I distinctly remember the moment I first connected with TransformSC’s transformational mission: my team at Lexington Middle School and I were listening to the opening session of the 2015 TransformSC Spring Conference at the Columbia Convention Center. As we sat in the audience, hearing from brave school leaders about their willingness to take risks in their practices, ask more of their faculties, push the limits of public education, and much more, we knew we were not alone.
We had been struggling for some time to define the new direction our school had taken. We didn’t necessarily know what to call it, or even how to clearly explain it, but we knew that we couldn’t continue to prepare students for a world that no longer existed. We wanted our students to shift from being databases for memorized information to sophisticated, creative problem-solvers – the kind of students who would not only be prepared for an uncertain future but to create their own paths. To teach these kinds of skills, we needed a new kind of school where innovation and critical thinking are the norm instead of the exception.
TransformSC has invited all South Carolina schools to join a movement that was bringing voices together to talk about the future of our state. Prior to joining TransformSC’s statewide network, we were on the outside of a lot of conversations about public education’s lack of effectiveness or versatility. These conversations rarely included public school educators. We were excited to be a part of the larger conversation, showcase what we were doing at our school and find other like-minded educators.
When I emailed TransformSC for more information, I was immediately met with enthusiasm and support. It was clear that they wanted to help us successfully describe and reflect on our own attempts at innovation. We were among peers who had experienced the trepidation and sometimes pitfalls of pioneering. It was safe and comfortable to talk about our journey and our organization’s vulnerabilities.

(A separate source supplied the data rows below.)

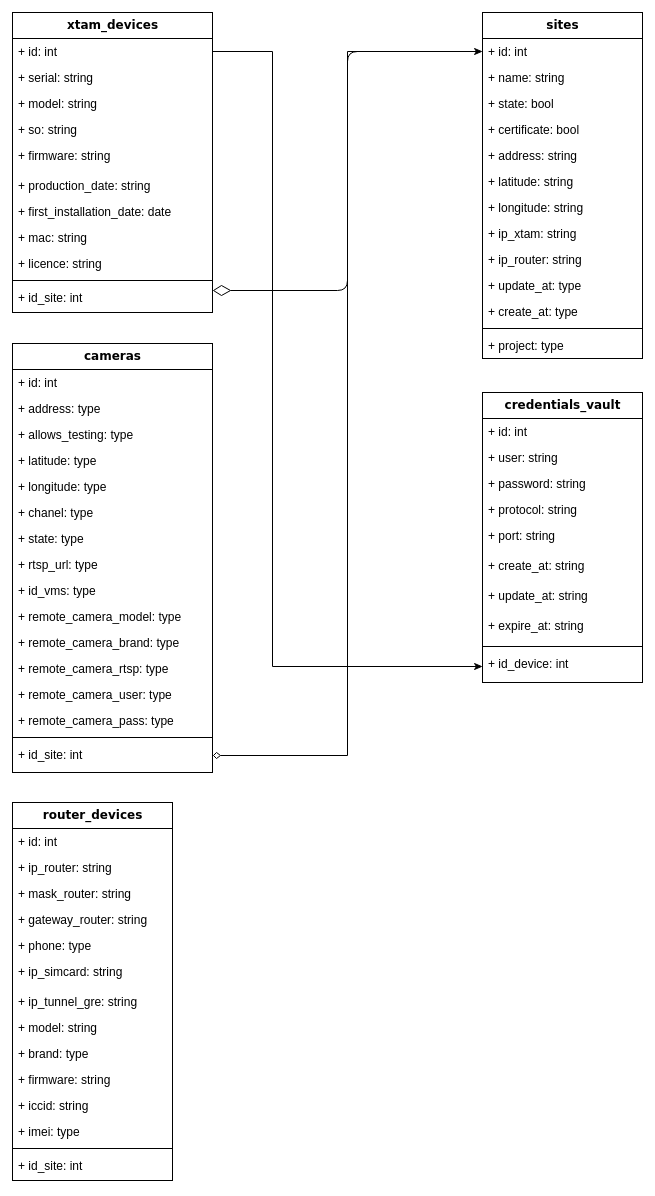
<!DOCTYPE html>
<html lang="en">
<head>
<meta charset="utf-8">
<title>Device database class diagram</title>
<style>
:root { --ink: #000; --paper: #fff; }
* { box-sizing: border-box; margin: 0; padding: 0; }
html, body { width: 655px; height: 1196px; overflow: hidden; background: var(--paper); }
.diagram { position: relative; width: 655px; height: 1196px; color: var(--ink); font: 12px/26px "Liberation Sans", Arial, sans-serif; }
.connectors { position: absolute; left: 0; top: 0; fill: none; stroke: var(--ink); stroke-width: 1; }
.connectors .arrow { fill: var(--ink); }
.connectors .diamond { fill: var(--paper); }
.entity { position: absolute; display: flex; flex-direction: column; border: 1px solid var(--ink); background: var(--paper); white-space: nowrap; }
.entity h2 { flex: none; height: 26px; border-bottom: 1px solid var(--ink); font: bold 12px/25px "DejaVu Sans", Verdana, sans-serif; text-align: center; }
.entity ul { list-style: none; padding-left: 5px; }
.entity li { height: 26px; }
.entity .spaced { margin-top: 4px; }
.entity .foreign-key { flex: none; height: var(--foot); margin-top: auto; padding: 4px 0 0 5px; border-top: 1px solid var(--ink); }
#xtam-devices { left: 12px; top: 12px; width: 201px; height: 301px; --foot: 32px; }
#cameras { left: 12px; top: 343px; width: 201px; height: 430px; --foot: 35px; }
#router-devices { left: 12px; top: 802px; width: 161px; height: 379px; --foot: 32px; }
#sites { left: 482px; top: 12px; width: 161px; height: 347px; --foot: 30px; }
#credentials-vault { left: 482px; top: 392px; width: 161px; height: 291px; --foot: 36px; }
</style>
</head>
<body>
<main class="diagram">
  <svg class="connectors" width="655" height="1196" viewBox="0 0 655 1196" aria-hidden="true">
    <defs>
      <path id="arrowhead" class="arrow" d="M0 0L-7 3L-5 0L-7 -3Z"/>
    </defs>
    <g transform="translate(.5 .5)">
      <path d="M212 51H272V666H476"/>
      <path d="M230 290H337Q347 290 347 280V61Q347 51 357 51H476"/>
      <path d="M220 755H347V51H476"/>
      <use href="#arrowhead" x="481" y="51"/>
      <use href="#arrowhead" x="481" y="666"/>
      <polygon class="diamond" points="213,290 221,285 230,290 221,295"/>
      <polygon class="diamond" points="213,755 216,752 220,755 216,758"/>
    </g>
  </svg>

  <section class="entity" id="xtam-devices">
    <h2>xtam_devices</h2>
    <ul>
      <li>+ id: int</li>
      <li>+ serial: string</li>
      <li>+ model: string</li>
      <li>+ so: string</li>
      <li>+ firmware: string</li>
      <li class="spaced">+ production_date: string</li>
      <li>+ first_installation_date: date</li>
      <li>+ mac: string</li>
      <li>+ licence: string</li>
    </ul>
    <p class="foreign-key">+ id_site: int</p>
  </section>

  <section class="entity" id="cameras">
    <h2>cameras</h2>
    <ul>
      <li>+ id: int</li>
      <li>+ address: type</li>
      <li>+ allows_testing: type</li>
      <li>+ latitude: type</li>
      <li>+ longitude: type</li>
      <li>+ chanel: type</li>
      <li>+ state: type</li>
      <li>+ rtsp_url: type</li>
      <li>+ id_vms: type</li>
      <li>+ remote_camera_model: type</li>
      <li>+ remote_camera_brand: type</li>
      <li>+ remote_camera_rtsp: type</li>
      <li>+ remote_camera_user: type</li>
      <li>+ remote_camera_pass: type</li>
    </ul>
    <p class="foreign-key">+ id_site: int</p>
  </section>

  <section class="entity" id="router-devices">
    <h2>router_devices</h2>
    <ul>
      <li>+ id: int</li>
      <li>+ ip_router: string</li>
      <li>+ mask_router: string</li>
      <li>+ gateway_router: string</li>
      <li>+ phone: type</li>
      <li>+ ip_simcard: string</li>
      <li class="spaced">+ ip_tunnel_gre: string</li>
      <li>+ model: string</li>
      <li>+ brand: type</li>
      <li>+ firmware: string</li>
      <li>+ iccid: string</li>
      <li>+ imei: type</li>
    </ul>
    <p class="foreign-key">+ id_site: int</p>
  </section>

  <section class="entity" id="sites">
    <h2>sites</h2>
    <ul>
      <li>+ id: int</li>
      <li>+ name: string</li>
      <li>+ state: bool</li>
      <li>+ certificate: bool</li>
      <li>+ address: string</li>
      <li>+ latitude: string</li>
      <li>+ longitude: string</li>
      <li>+ ip_xtam: string</li>
      <li>+ ip_router: string</li>
      <li>+ update_at: type</li>
      <li>+ create_at: type</li>
    </ul>
    <p class="foreign-key">+ project: type</p>
  </section>

  <section class="entity" id="credentials-vault">
    <h2>credentials_vault</h2>
    <ul>
      <li>+ id: int</li>
      <li>+ user: string</li>
      <li>+ password: string</li>
      <li>+ protocol: string</li>
      <li>+ port: string</li>
      <li class="spaced">+ create_at: string</li>
      <li class="spaced">+ update_at: string</li>
      <li class="spaced">+ expire_at: string</li>
    </ul>
    <p class="foreign-key">+ id_device: int</p>
  </section>
</main>
</body>
</html>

Joining the network starts as an internal audit: a review of your school’s fundamental beliefs, practices, and collective “buy in.” We looked at specific innovations from the perspective of our culture, our communication and the degree to which our goals had been fully implemented. TransformSC helped us define and categorize our efforts in the areas of project-based learning, continuous assessment, competency-based progression and blended learning. Our team chose to pursue membership as a transformative school in project-based learning and competency-based progression. Later that the TransformSC team actually identified us as a blended-learning site as well!
After the internal assessment process, we began to develop our innovation plan. This gave us a roadmap to start thinking about our goals more strategically. TransformSC schools are tasked with thinking about where they are going and how they will know when they get there. This had been missing for us until we joined TransformSC’s network. After developing our innovation plan as a school community, we were already thinking with more direction and strategy, which inherently benefitted our students.

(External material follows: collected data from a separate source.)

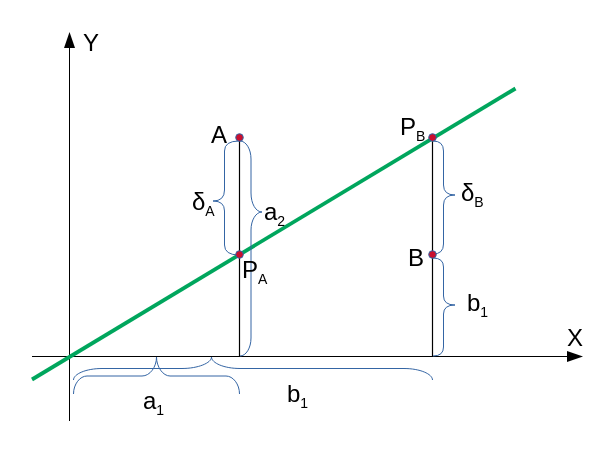
<!DOCTYPE html>
<html lang="en">
<head>
<meta charset="utf-8">
<title>Vertical distances of points A and B from a line</title>
<style>
:root {
  --paper: #ffffff;
  --ink: #000000;
  --trend: #00a65d;
  --brace: #3465a4;
  --point: #c9102f;
}
* { box-sizing: border-box; }
html, body { margin: 0; overflow: hidden; background: var(--paper); }
.diagram {
  position: relative;
  width: 616px;
  height: 453px;
  overflow: hidden;
  background: var(--paper);
  color: var(--ink);
  font: 24px/28px "Liberation Sans", Arial, sans-serif;
}
.plot { position: absolute; inset: 0; display: block; }
.axis { stroke: var(--ink); stroke-width: 1; }
.arrow { fill: var(--ink); }
.drop { stroke: var(--ink); stroke-width: 1.2; }
.trend { stroke: var(--trend); stroke-width: 3.8; }
.brace { fill: none; stroke: var(--brace); stroke-width: 1; }
.point { fill: var(--point); stroke: var(--brace); stroke-width: 1; }
.label { position: absolute; left: var(--x); top: var(--y); white-space: nowrap; }
.label sub {
  position: relative;
  top: 6px;
  font-size: 14px;
  line-height: 0;
  vertical-align: baseline;
}
</style>
</head>
<body>
<main class="diagram">
  <svg class="plot" width="616" height="453" viewBox="0 0 616 453" role="img" aria-label="Coordinate axes with a rising line, points A and B, their vertical projections and braces marking distances">
    <g class="axes">
      <line class="axis" x1="69.5" y1="421" x2="69.5" y2="46"/>
      <polygon class="arrow" points="69.5,32 75,48 64,48"/>
      <line class="axis" x1="32" y1="356.5" x2="570" y2="356.5"/>
      <polygon class="arrow" points="583,356.5 567,351 567,362"/>
    </g>
    <line class="trend" x1="32" y1="379.5" x2="515.5" y2="88.5"/>
    <g class="drops">
      <line class="drop" x1="239.5" y1="137" x2="239.5" y2="356"/>
      <line class="drop" x1="432.5" y1="137" x2="432.5" y2="356"/>
    </g>
    <g class="braces">
      <path class="brace" d="M239 141Q224.5 141 224.5 151V190Q224.5 201 213 201Q224.5 201 224.5 211V245Q224.5 255 239 255"/>
      <path class="brace" d="M240 141C246 141 251 149 251 159V193C251 204 256 212 262 212C256 212 251 220 251 230V338C251 348 246 356 240 356"/>
      <path class="brace" d="M433 141Q443.5 141 443.5 151V185Q443.5 195 455 195Q443.5 195 443.5 205V244Q443.5 254 433 254"/>
      <path class="brace" d="M433 258Q443.5 258 443.5 267V296Q443.5 305 455 305Q443.5 305 443.5 314V347Q443.5 356 433 356"/>
      <path class="brace" d="M73.500 394C73.500 384 80 376 87 376H142C150 376 156.500 367 156.500 357C156.500 367 163 376 170 376H226C233 376 239.500 384 239.500 394"/>
      <path class="brace" d="M73.500 380C73.500 374 86 368.500 102 368.500H182C198 368.500 211.500 363 211.500 357C211.500 363 224 368.500 240 368.500H404C420 368.500 432.500 374 432.500 380"/>
    </g>
    <g class="points">
      <circle class="point" cx="239.500" cy="137.500" r="3.800"/>
      <circle class="point" cx="239.500" cy="254.500" r="3.800"/>
      <circle class="point" cx="432.500" cy="137.500" r="3.800"/>
      <circle class="point" cx="432.500" cy="254.500" r="3.800"/>
    </g>
  </svg>

  <span class="label" style="--x:83px;--y:29px">Y</span>
  <span class="label" style="--x:567px;--y:324px">X</span>
  <span class="label" style="--x:211px;--y:121px">A</span>
  <span class="label" style="--x:408px;--y:244px">B</span>
  <span class="label" style="--x:242px;--y:256px">P<sub>A</sub></span>
  <span class="label" style="--x:400px;--y:113px">P<sub>B</sub></span>
  <span class="label" style="--x:192px;--y:188px">δ<sub>A</sub></span>
  <span class="label" style="--x:461px;--y:179px">δ<sub>B</sub></span>
  <span class="label" style="--x:264px;--y:198px">a<sub>2</sub></span>
  <span class="label" style="--x:467px;--y:289px">b<sub>1</sub></span>
  <span class="label" style="--x:143px;--y:387px">a<sub>1</sub></span>
  <span class="label" style="--x:287px;--y:380px">b<sub>1</sub></span>
</main>
</body>
</html>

TranformSC sends a team to visit every school before accepting them into their network. During our visit last fall, we felt we were among friends, working with people who believed the same things we did about the importance of changing public education for every single student. Our teachers were able to introduce our students and showcase the learning that has resulted from risk-taking, thoughtful, innovative educational practice. As we talked with the team, we knew we had found a family.

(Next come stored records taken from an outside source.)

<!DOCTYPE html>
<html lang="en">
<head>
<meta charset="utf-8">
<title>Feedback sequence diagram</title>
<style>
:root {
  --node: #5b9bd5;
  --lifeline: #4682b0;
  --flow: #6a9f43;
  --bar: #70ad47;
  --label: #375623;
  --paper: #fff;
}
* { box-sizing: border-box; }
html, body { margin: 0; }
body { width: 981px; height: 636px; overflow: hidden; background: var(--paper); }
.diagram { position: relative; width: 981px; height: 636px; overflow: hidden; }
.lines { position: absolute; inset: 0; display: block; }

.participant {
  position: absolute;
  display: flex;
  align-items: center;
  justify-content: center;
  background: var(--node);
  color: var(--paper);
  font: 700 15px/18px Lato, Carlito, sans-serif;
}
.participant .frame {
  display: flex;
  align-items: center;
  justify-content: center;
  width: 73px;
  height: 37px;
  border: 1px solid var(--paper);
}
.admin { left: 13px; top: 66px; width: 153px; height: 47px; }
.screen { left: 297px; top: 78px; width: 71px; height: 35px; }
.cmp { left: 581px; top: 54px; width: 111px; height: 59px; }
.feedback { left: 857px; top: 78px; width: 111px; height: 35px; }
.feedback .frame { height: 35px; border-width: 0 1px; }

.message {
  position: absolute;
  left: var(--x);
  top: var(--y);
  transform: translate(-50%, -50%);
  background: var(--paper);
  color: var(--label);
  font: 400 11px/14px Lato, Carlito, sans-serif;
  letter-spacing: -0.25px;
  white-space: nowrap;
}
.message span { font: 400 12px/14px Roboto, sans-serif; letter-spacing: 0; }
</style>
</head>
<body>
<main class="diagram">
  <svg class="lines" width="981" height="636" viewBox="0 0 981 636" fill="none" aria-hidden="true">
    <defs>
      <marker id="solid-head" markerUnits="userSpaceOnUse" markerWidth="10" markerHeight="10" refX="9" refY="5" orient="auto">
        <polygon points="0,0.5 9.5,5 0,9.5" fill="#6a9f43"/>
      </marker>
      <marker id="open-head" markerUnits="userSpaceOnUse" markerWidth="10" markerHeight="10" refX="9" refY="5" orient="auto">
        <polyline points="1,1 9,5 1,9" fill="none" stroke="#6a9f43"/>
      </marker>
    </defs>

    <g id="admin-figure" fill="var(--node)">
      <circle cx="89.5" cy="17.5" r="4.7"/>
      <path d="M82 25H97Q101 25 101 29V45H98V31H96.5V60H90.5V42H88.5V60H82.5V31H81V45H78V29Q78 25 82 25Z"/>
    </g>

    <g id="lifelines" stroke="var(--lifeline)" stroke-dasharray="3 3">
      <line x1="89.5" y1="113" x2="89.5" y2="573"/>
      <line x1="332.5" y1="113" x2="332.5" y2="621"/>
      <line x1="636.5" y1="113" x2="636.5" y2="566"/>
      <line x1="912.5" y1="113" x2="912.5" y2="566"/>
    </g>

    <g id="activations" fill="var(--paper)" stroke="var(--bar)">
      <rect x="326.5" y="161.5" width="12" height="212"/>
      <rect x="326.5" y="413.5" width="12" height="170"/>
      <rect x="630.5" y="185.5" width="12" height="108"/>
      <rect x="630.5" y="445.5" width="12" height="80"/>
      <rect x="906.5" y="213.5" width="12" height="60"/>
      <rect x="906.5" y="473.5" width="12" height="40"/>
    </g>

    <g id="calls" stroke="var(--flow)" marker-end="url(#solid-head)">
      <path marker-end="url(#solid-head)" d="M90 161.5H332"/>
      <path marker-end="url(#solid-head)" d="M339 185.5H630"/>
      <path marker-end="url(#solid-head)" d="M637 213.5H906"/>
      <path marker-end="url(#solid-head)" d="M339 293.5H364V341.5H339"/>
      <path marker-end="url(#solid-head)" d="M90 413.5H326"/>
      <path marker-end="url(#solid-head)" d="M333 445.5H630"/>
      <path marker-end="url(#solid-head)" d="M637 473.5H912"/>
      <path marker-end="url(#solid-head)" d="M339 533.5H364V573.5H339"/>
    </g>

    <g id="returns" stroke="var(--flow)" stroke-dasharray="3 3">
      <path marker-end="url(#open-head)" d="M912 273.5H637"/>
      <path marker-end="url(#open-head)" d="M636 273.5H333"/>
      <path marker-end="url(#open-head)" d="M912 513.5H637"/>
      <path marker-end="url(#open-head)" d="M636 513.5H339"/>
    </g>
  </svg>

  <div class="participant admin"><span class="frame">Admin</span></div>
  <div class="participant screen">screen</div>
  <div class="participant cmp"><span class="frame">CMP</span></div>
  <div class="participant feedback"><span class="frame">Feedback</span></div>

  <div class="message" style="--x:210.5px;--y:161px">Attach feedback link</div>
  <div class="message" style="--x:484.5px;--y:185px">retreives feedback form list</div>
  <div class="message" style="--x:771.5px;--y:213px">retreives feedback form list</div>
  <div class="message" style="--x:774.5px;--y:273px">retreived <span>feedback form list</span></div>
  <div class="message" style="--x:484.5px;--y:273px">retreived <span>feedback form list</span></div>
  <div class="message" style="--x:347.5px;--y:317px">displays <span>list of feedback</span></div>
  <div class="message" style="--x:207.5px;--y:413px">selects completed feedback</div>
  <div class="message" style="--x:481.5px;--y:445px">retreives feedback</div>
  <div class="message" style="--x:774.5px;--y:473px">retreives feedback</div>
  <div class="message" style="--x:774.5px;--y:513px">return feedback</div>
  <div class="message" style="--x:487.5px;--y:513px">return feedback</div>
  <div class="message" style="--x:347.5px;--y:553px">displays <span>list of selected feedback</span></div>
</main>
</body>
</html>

By January 2016, we had been accepted into the network and our teachers, community, and students celebrated this recognition – not only because it validated our practices, but also because we could now better impact education throughout our state. We are now part of the face of new opportunities in South Carolina.
The beauty of personalized learning – whether it’s through blending technology, project-based learning, or progressing on your own timeline based on your needs – is that it can start at any place and time. When we hit roadblocks, it’s easy to pick back up and keep going. Joining the TranformSC network is a personalized experience. We’re all in different places with different experiences, challenges, and opportunities. TransformSC isn’t about fitting into someone else’s box. It’s all about breaking down barriers. With every school that joins the network, barriers fall for the children of our state. On behalf of the faculty and students of Lexington Middle, we are excited to be a TransformSC school. We’re excited to share our journey as the Transform movement grows!
Ryan Pool recently accepted the position of Director of Secondary Schools for Lexington County School District One. Pool served as the principal at Lexington Middle School in Lexington One from 2012 – 2016. He is a graduate of the University of South Carolina, with a bachelor’s degree in Political Science, MAT in social studies, and master’s degree in education administration. Pool began his career as an education instructor at the University of South Carolina in Columbia. He began teaching high school social studies in 1998 in Charleston County, before moving to Lexington One in 2000. During a brief hiatus from teaching, Pool served as a Foreign Service Officer for the U.S. Department of State in Washington DC and Ecuador. He returned to teaching in 2006 and moved into school administration the following year. He is an alumnus of the South Carolina School Leadership Executive Institute and the South Carolina Education Policy Fellowship Program. Pool is a certified International Baccalaureate Head of School, speaks fluent Spanish, and is a member of AMLE, SCAMLE, ASCD, and SCASA.